When I close my eyes and think of slow cookers, I see a vat of chili heaving up an occasional bubble in the center of a football party spread or a pot roast simmering in the corner of an immaculate 1980s kitchen. These images smack of a particular type of domesticity: suburban, fusty, a bit dull.
Several new cookbooks out this fall seek to change that. And they’re not stopping there. Additional titles focus on the slow cooker’s newer, perhaps sexier sibling: the multi-function cooker, more commonly known by its brand-name, the Instant Pot. These books are from some of the biggest names in cookbooks, including Melissa Clark, Hugh Acheson, and Martha Stewart. There’s an Instant Pot cookbook with all Indian recipes, and a slow cooker cookbook offering Texan ones. And the rest incorporate a wide range of flavors: recipes like pho, Jamaican oxtail, catfish stews, luxurious red wine–braised meats, and vegan vegetable stews.
I guess what I’m trying to say here is stoves are very, very last year.
Shop the Story
And it’s all in the name of making it easier for you to make dinner. “I like to find ways of getting people a gateway to cooking from scratch while still getting their normal routine done,” says Georgia chef Hugh Acheson, whose book The Chef and the Slow Cooker is out this month. And indeed, most of these books emphasize slow cookers and Instant Pots as a way to simplify your weekday routine.
Liana Krissoff, author of Slow Cook Modern, says, “The beauty of [the slow cooker] is convenience: you can let supper cook all day even if you're not around to tend to it.” Krissoff's book includes “true 8-hour recipes” that you can set up before you go to work and require minimal effort (garnishes, toppings) when you get home. “I wanted to give people a bookful of hard-working weekday supper options, and a very clear plan for getting them on the table. All of Slow Cook Modern’s recipes work in a multi-cooker (on the slow cook setting), and Krissof says the devices work well in tandem. Whereas the slow cooker is, well, slow, the multi-cooker’s pressure cooker option can quickly turn out a side of rice or grains all in the time it takes to walk the dog.

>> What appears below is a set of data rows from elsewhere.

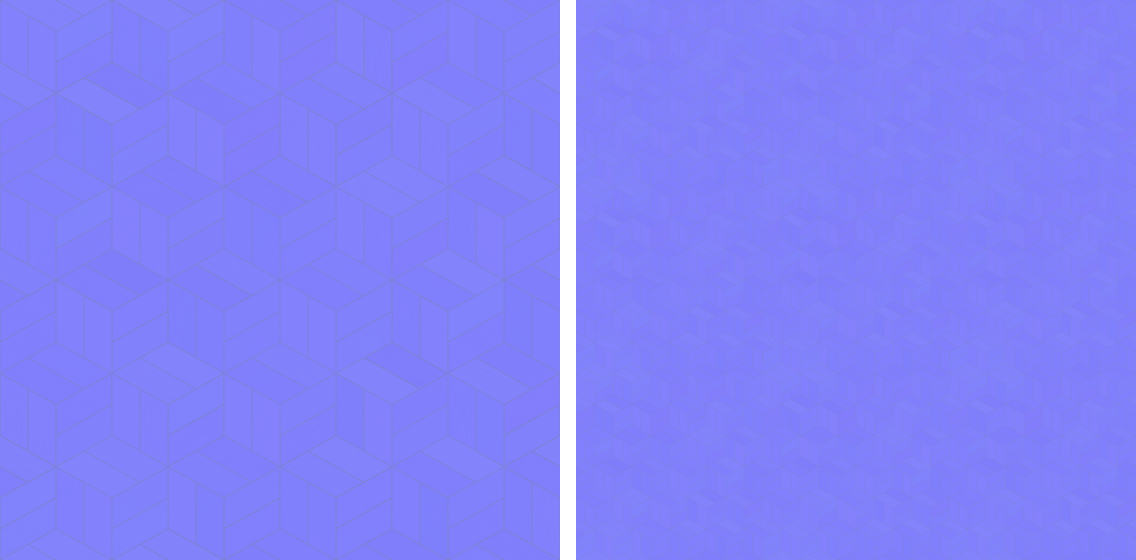
Left, the tile; right, the same tile 3 across and 3 down.
This texture map is drawn by a Shadertoy shader. Its source:

```glsl
// Normal map of a tumbling-block parquet: cubes of three rhombic faces, each
// face cut into two wooden planks. A staggered hexagonal lattice finds the cube;
// every plank gets a hashed tilt, faint gradient-noise grain and thin joints.

const vec2  CUBES       = vec2(5.0, 3.0);            // cubes across, row pairs down
const vec3  FLAT_COLOR  = vec3(0.508, 0.503, 0.988);
const vec3  JOINT_COLOR = vec3(0.490, 0.510, 0.800);
const float JOINT_HALF  = 0.0009;                    // half width, canvas units
const float PLANK_TILT  = 0.012;
const float GRAIN_TILT  = 0.010;
const vec2  GRAIN_FREQ  = vec2(16.0, 2.5);           // across, along a plank

float hash(vec3 p) {
    p = fract(p * vec3(0.1031, 0.1030, 0.0973));
    p += dot(p, p.yzx + 33.33);
    return fract((p.x + p.y) * p.z);
}

vec2 gradient(vec2 cell, float seed) {
    float angle = 6.28318 * hash(vec3(cell, seed));
    return vec2(cos(angle), sin(angle));
}

float gradientNoise(vec2 p, float seed) {
    vec2 i = floor(p), f = p - i;
    vec2 w = f * f * f * (f * (f * 6.0 - 15.0) + 10.0);
    vec2 e = vec2(0.0, 1.0);
    float a = dot(gradient(i, seed), f);
    float b = dot(gradient(i + e.yx, seed), f - e.yx);
    float c = dot(gradient(i + e.xy, seed), f - e.xy);
    float d = dot(gradient(i + e.yy, seed), f - e.yy);
    return mix(mix(a, b, w.x), mix(c, d, w.x), w.y);
}

// Offset from the centre of the nearest cube; cell is its wrapped index.
vec2 cubeLattice(vec2 p, out vec2 cell) {
    vec2 period = vec2(2.0, 6.0);
    vec2 origin = vec2(0.0, 2.0);
    vec2 index = round((p - origin) / period);
    vec2 d = p - origin - index * period;
    float staggered = 0.0;
    if (abs(d.x) + abs(d.y) > 2.0) {
        origin = vec2(1.0, 5.0);
        index = round((p - origin) / period);
        d = p - origin - index * period;
        staggered = 1.0;
    }
    cell = floor(mod(index + 0.5, CUBES));
    cell.y += CUBES.y * staggered;
    return d;
}

void mainImage(out vec4 fragColor, in vec2 fragCoord) {
    vec2 uv = fragCoord / iResolution.xy;
    float pixel = 1.0 / min(iResolution.x, iResolution.y);

    // In these units all slanted edges run at 45 degrees.
    vec2 scale = CUBES * vec2(2.0, 6.0);
    vec2 cell;
    vec2 d = cubeLattice(uv * scale, cell);

    // Face coordinates (across, along the planks) and the face size on the canvas.
    float upright = 1.0 / scale.x;
    float slanted = 2.0 / length(scale);
    float face;
    vec2 q, size, tiltAxis;
    if (d.y > abs(d.x)) {            // top
        face = 0.0;
        q = vec2(d.y + d.x, d.y - d.x) * 0.5;
        size = vec2(slanted);
        tiltAxis = vec2(0.5, 1.0);
    } else if (d.x < 0.0) {          // left
        face = 1.0;
        q = vec2(d.x + 1.0, (d.y + d.x + 2.0) * 0.5);
        size = vec2(upright, slanted);
        tiltAxis = vec2(1.0, 0.3);
    } else {                         // right
        face = 2.0;
        q = vec2((d.y - d.x + 2.0) * 0.5, d.x);
        size = vec2(slanted, upright);
        tiltAxis = vec2(-0.5, 1.0);
    }

    // Plank: half a face
    float plank = clamp(floor(q.x * 2.0), 0.0, 1.0);
    float across = q.x * 2.0 - plank;
    float seed = dot(cell, vec2(6.0, 30.0)) + face * 2.0 + plank + 1.0;

    // Tilt of the whole plank plus fine grain along it
    float lean = hash(vec3(seed, 7.0, 3.0)) * 2.0 - 1.0;
    vec2 grainPos = vec2(across, q.y) * GRAIN_FREQ;
    float grain = gradientNoise(grainPos, seed)
                + 0.5 * gradientNoise(grainPos * 2.0 + 5.0, seed);
    float grainAmount = GRAIN_TILT * mix(0.3, 1.0, hash(vec3(seed, 2.0, 9.0)));
    vec2 tilt = tiltAxis * (PLANK_TILT * lean + grainAmount * grain);
    vec3 color = FLAT_COLOR + vec3(tilt, -0.4 * abs(tilt.y));

    // Joints around the plank
    float sideGap = min(across, 1.0 - across) * 0.5 * size.x;
    float endGap = min(q.y, 1.0 - q.y) * size.y;
    float gap = min(sideGap, endGap);
    float joint = 1.0 - smoothstep(JOINT_HALF - 0.5 * pixel, JOINT_HALF + 0.5 * pixel, gap);
    float strength = mix(0.65, 1.0, hash(vec3(seed, 4.0, 1.0)));
    color = mix(color, JOINT_COLOR, joint * strength);

    fragColor = vec4(color, 1.0);
}
```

Of course, if you’re more interested in the speedy side of the multi-cooker, The New York Times’ Melissa Clark has your back. Her aptly titled Dinner in an Instant is a crash course in the multi-functionality of your multi-function cooker. It includes everything from homemade yogurt (both dairy and coconut milk versions) to a classic Boeuf Bourguignon to grain salads to hummus to dulce de leche.
I’m charmed by these books. The ones I’ve had a chance to look through (and there are more coming) provide a level of sophistication not typically found in the easy weeknight meal genre of cookbooks. Their recipes are international in scope and flavor, and they emphasize fresh ingredients and bold flavors. They’re useful for preparing entire meals or batching staples like beans or stock. And unlike attempts to popularize another gadgety style of cooking—like sous vide—these dishes are accompanied by an air of accessibility. The overarching tone is: your time is precious, but it should never stop you from cooking delicious food. And if it takes a gadget or two to get there, why not?
Paula Forbes has reviewed cookbooks for nearly a decade for sites like Epicurious, Eater, Eat Me Daily, and now Food52. She's currently working on a cookbook about the foods and restaurants of Austin, Texas.